▶ **Your task**:
Once the pictures are removed, output the remaining entries exactly as given.

▶ **Data records**:
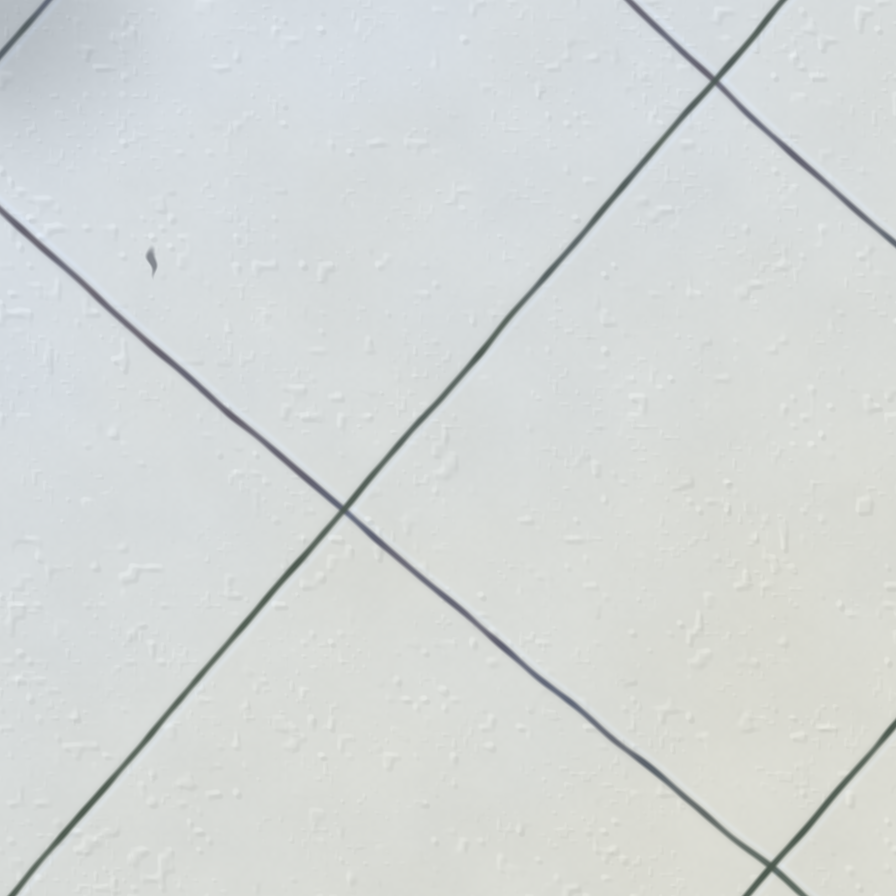
This texture is drawn by a Shadertoy shader. Its source:

```glsl
// Pale, faintly pitted floor tiles divided by thin dark diagonal joints.

const vec2 CROSSING = vec2(0.3828, 0.4297);    // one joint crossing
const vec2 RISING_EDGE = vec2(0.4141, 0.4792); // tile edge going up
const vec2 FALLING_EDGE = vec2(0.4779, -0.3984); // tile edge going down
const vec3 COOL_TILE = vec3(0.835, 0.862, 0.885);
const vec3 WARM_TILE = vec3(0.855, 0.858, 0.825);
const vec3 GREEN_JOINT = vec3(0.30, 0.35, 0.31);
const vec3 BLUE_JOINT = vec3(0.34, 0.37, 0.45);
const vec3 MAUVE_JOINT = vec3(0.40, 0.38, 0.42);

float hash(vec2 p) {
    return fract(sin(dot(p, vec2(127.1, 311.7))) * 43758.5453);
}

float noise(vec2 p) {
    vec2 i = floor(p), f = fract(p);
    f = f * f * (3.0 - 2.0 * f);
    float low = mix(hash(i), hash(i + vec2(1, 0)), f.x);
    float high = mix(hash(i + vec2(0, 1)), hash(i + vec2(1, 1)), f.x);
    return mix(low, high, f.y);
}

float fbm(vec2 p) {
    float sum = 0.0, weight = 0.5;
    for (int i = 0; i < 4; i++) {
        sum += weight * noise(p);
        p = p * 2.03 + 17.3;
        weight *= 0.5;
    }
    return sum;
}

// Tile coordinates: joints lie on whole numbers, with a slight lens bend.
vec2 tileCoords(vec2 uv) {
    vec2 p = inverse(mat2(RISING_EDGE, FALLING_EDGE)) * (uv - CROSSING);
    p.x -= (0.012 + 0.045 * p.x) * p.y * (p.y - 1.0);
    return p;
}

// Signed distance to the nearest joint across one axis, gently wavering.
float jointOffset(float across, float along, float tileSize) {
    float id = floor(across + 0.5);
    float waver = noise(vec2(along * 11.0, id * 7.3 + tileSize * 90.0)) - 0.5;
    return (across - id) * tileSize + waver * 0.003;
}

// Sparse raised flecks, lit from the upper left.
float pitting(vec2 uv, float frequency) {
    vec2 p = uv * frequency;
    vec2 light = vec2(-0.35, 0.45);
    float here = smoothstep(0.68, 0.95, noise(p));
    float beside = smoothstep(0.68, 0.95, noise(p + light));
    return (here - beside) * smoothstep(0.4, 0.75, noise(uv * 31.0 + 5.0));
}

vec3 tileSurface(vec2 uv) {
    float warmth = 0.5 + 0.55 * (uv.x - uv.y) + 0.3 * (0.5 - uv.y);
    warmth += 0.5 * (fbm(uv * 5.0) - 0.47);
    vec3 color = mix(COOL_TILE, WARM_TILE, clamp(warmth, 0.0, 1.0));
    color += 0.025 * (fbm(uv * 14.0 + 3.0) - 0.47);
    color += 0.008 * (noise(uv * 170.0) - 0.5);
    color += 0.040 * pitting(uv, 95.0) + 0.025 * pitting(uv + 3.7, 160.0);
    color -= 0.13 * smoothstep(0.24, 0.0, distance(uv, vec2(0.0, 1.0)));
    return color;
}

// A soft dark core inside a broad shadow, with a pale fringe on one side.
vec3 drawJoint(vec3 base, float offset, vec3 ink, float wear, float pixel) {
    float d = abs(offset);
    float soft = 0.0017 + 0.5 * pixel;
    float halfWidth = 0.0031 + 0.0009 * (wear - 0.5);
    float core = 1.0 - smoothstep(halfWidth - soft, halfWidth + soft, d);
    float shadow = exp(-d * d / 0.000028);
    float fringe = exp(-pow((offset - 0.0085) / 0.003, 2.0));
    base += vec3(0.015, 0.025, 0.045) * fringe;
    base = mix(base, ink, 0.17 * shadow);
    return mix(base, ink, core * mix(0.82, 1.0, wear));
}

// Small upright blemish with a tapered lower end.
float speck(vec2 uv, vec2 center, float pixel) {
    vec2 p = uv - center;
    p.x += 0.12 * p.y + 0.0015 * sin(p.y * 260.0);
    float width = mix(0.0022, 0.0050, smoothstep(-0.014, 0.006, p.y));
    float d = length(p / vec2(width, 0.014));
    float soft = 0.35 + pixel / width * 0.5;
    return 1.0 - smoothstep(1.0 - soft, 1.0 + soft, d);
}

void mainImage(out vec4 fragColor, in vec2 fragCoord) {
    vec2 uv = fragCoord / iResolution.xy;
    float pixel = 1.0 / min(iResolution.x, iResolution.y);
    vec2 tile = tileCoords(uv);
    vec3 color = tileSurface(uv);

    // Joints: tint and strength drift along their length
    float falling = jointOffset(tile.x, tile.y, length(RISING_EDGE));
    float rising = jointOffset(tile.y, tile.x, length(FALLING_EDGE));
    float drift = noise(uv * 19.0 + 8.0);
    float wear = noise(uv * 43.0 + 2.0);
    vec3 fallingInk = mix(MAUVE_JOINT, BLUE_JOINT, drift);
    fallingInk = mix(fallingInk, GREEN_JOINT + 0.05, smoothstep(0.45, 0.95, uv.x - 0.5 * uv.y));
    vec3 risingInk = mix(GREEN_JOINT, BLUE_JOINT, drift * smoothstep(0.3, 1.0, uv.y));
    color = drawJoint(color, falling, fallingInk, wear, pixel);
    color = drawJoint(color, rising, risingInk, wear, pixel);

    // Blemish on the upper tile
    color = mix(color, vec3(0.43, 0.45, 0.48), 0.8 * speck(uv, vec2(0.170, 0.708), pixel));
    fragColor = vec4(clamp(color, 0.0, 1.0), 1.0);
}
```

▶ **Exercise output**:
This texture is drawn by a Shadertoy shader. Its source:

```glsl
// Pale, faintly pitted floor tiles divided by thin dark diagonal joints.

const vec2 CROSSING = vec2(0.3828, 0.4297);    // one joint crossing
const vec2 RISING_EDGE = vec2(0.4141, 0.4792); // tile edge going up
const vec2 FALLING_EDGE = vec2(0.4779, -0.3984); // tile edge going down
const vec3 COOL_TILE = vec3(0.835, 0.862, 0.885);
const vec3 WARM_TILE = vec3(0.855, 0.858, 0.825);
const vec3 GREEN_JOINT = vec3(0.30, 0.35, 0.31);
const vec3 BLUE_JOINT = vec3(0.34, 0.37, 0.45);
const vec3 MAUVE_JOINT = vec3(0.40, 0.38, 0.42);

float hash(vec2 p) {
    return fract(sin(dot(p, vec2(127.1, 311.7))) * 43758.5453);
}

float noise(vec2 p) {
    vec2 i = floor(p), f = fract(p);
    f = f * f * (3.0 - 2.0 * f);
    float low = mix(hash(i), hash(i + vec2(1, 0)), f.x);
    float high = mix(hash(i + vec2(0, 1)), hash(i + vec2(1, 1)), f.x);
    return mix(low, high, f.y);
}

float fbm(vec2 p) {
    float sum = 0.0, weight = 0.5;
    for (int i = 0; i < 4; i++) {
        sum += weight * noise(p);
        p = p * 2.03 + 17.3;
        weight *= 0.5;
    }
    return sum;
}

// Tile coordinates: joints lie on whole numbers, with a slight lens bend.
vec2 tileCoords(vec2 uv) {
    vec2 p = inverse(mat2(RISING_EDGE, FALLING_EDGE)) * (uv - CROSSING);
    p.x -= (0.012 + 0.045 * p.x) * p.y * (p.y - 1.0);
    return p;
}

// Signed distance to the nearest joint across one axis, gently wavering.
float jointOffset(float across, float along, float tileSize) {
    float id = floor(across + 0.5);
    float waver = noise(vec2(along * 11.0, id * 7.3 + tileSize * 90.0)) - 0.5;
    return (across - id) * tileSize + waver * 0.003;
}

// Sparse raised flecks, lit from the upper left.
float pitting(vec2 uv, float frequency) {
    vec2 p = uv * frequency;
    vec2 light = vec2(-0.35, 0.45);
    float here = smoothstep(0.68, 0.95, noise(p));
    float beside = smoothstep(0.68, 0.95, noise(p + light));
    return (here - beside) * smoothstep(0.4, 0.75, noise(uv * 31.0 + 5.0));
}

vec3 tileSurface(vec2 uv) {
    float warmth = 0.5 + 0.55 * (uv.x - uv.y) + 0.3 * (0.5 - uv.y);
    warmth += 0.5 * (fbm(uv * 5.0) - 0.47);
    vec3 color = mix(COOL_TILE, WARM_TILE, clamp(warmth, 0.0, 1.0));
    color += 0.025 * (fbm(uv * 14.0 + 3.0) - 0.47);
    color += 0.008 * (noise(uv * 170.0) - 0.5);
    color += 0.040 * pitting(uv, 95.0) + 0.025 * pitting(uv + 3.7, 160.0);
    color -= 0.13 * smoothstep(0.24, 0.0, distance(uv, vec2(0.0, 1.0)));
    return color;
}

// A soft dark core inside a broad shadow, with a pale fringe on one side.
vec3 drawJoint(vec3 base, float offset, vec3 ink, float wear, float pixel) {
    float d = abs(offset);
    float soft = 0.0017 + 0.5 * pixel;
    float halfWidth = 0.0031 + 0.0009 * (wear - 0.5);
    float core = 1.0 - smoothstep(halfWidth - soft, halfWidth + soft, d);
    float shadow = exp(-d * d / 0.000028);
    float fringe = exp(-pow((offset - 0.0085) / 0.003, 2.0));
    base += vec3(0.015, 0.025, 0.045) * fringe;
    base = mix(base, ink, 0.17 * shadow);
    return mix(base, ink, core * mix(0.82, 1.0, wear));
}

// Small upright blemish with a tapered lower end.
float speck(vec2 uv, vec2 center, float pixel) {
    vec2 p = uv - center;
    p.x += 0.12 * p.y + 0.0015 * sin(p.y * 260.0);
    float width = mix(0.0022, 0.0050, smoothstep(-0.014, 0.006, p.y));
    float d = length(p / vec2(width, 0.014));
    float soft = 0.35 + pixel / width * 0.5;
    return 1.0 - smoothstep(1.0 - soft, 1.0 + soft, d);
}

void mainImage(out vec4 fragColor, in vec2 fragCoord) {
    vec2 uv = fragCoord / iResolution.xy;
    float pixel = 1.0 / min(iResolution.x, iResolution.y);
    vec2 tile = tileCoords(uv);
    vec3 color = tileSurface(uv);

    // Joints: tint and strength drift along their length
    float falling = jointOffset(tile.x, tile.y, length(RISING_EDGE));
    float rising = jointOffset(tile.y, tile.x, length(FALLING_EDGE));
    float drift = noise(uv * 19.0 + 8.0);
    float wear = noise(uv * 43.0 + 2.0);
    vec3 fallingInk = mix(MAUVE_JOINT, BLUE_JOINT, drift);
    fallingInk = mix(fallingInk, GREEN_JOINT + 0.05, smoothstep(0.45, 0.95, uv.x - 0.5 * uv.y));
    vec3 risingInk = mix(GREEN_JOINT, BLUE_JOINT, drift * smoothstep(0.3, 1.0, uv.y));
    color = drawJoint(color, falling, fallingInk, wear, pixel);
    color = drawJoint(color, rising, risingInk, wear, pixel);

    // Blemish on the upper tile
    color = mix(color, vec3(0.43, 0.45, 0.48), 0.8 * speck(uv, vec2(0.170, 0.708), pixel));
    fragColor = vec4(clamp(color, 0.0, 1.0), 1.0);
}
```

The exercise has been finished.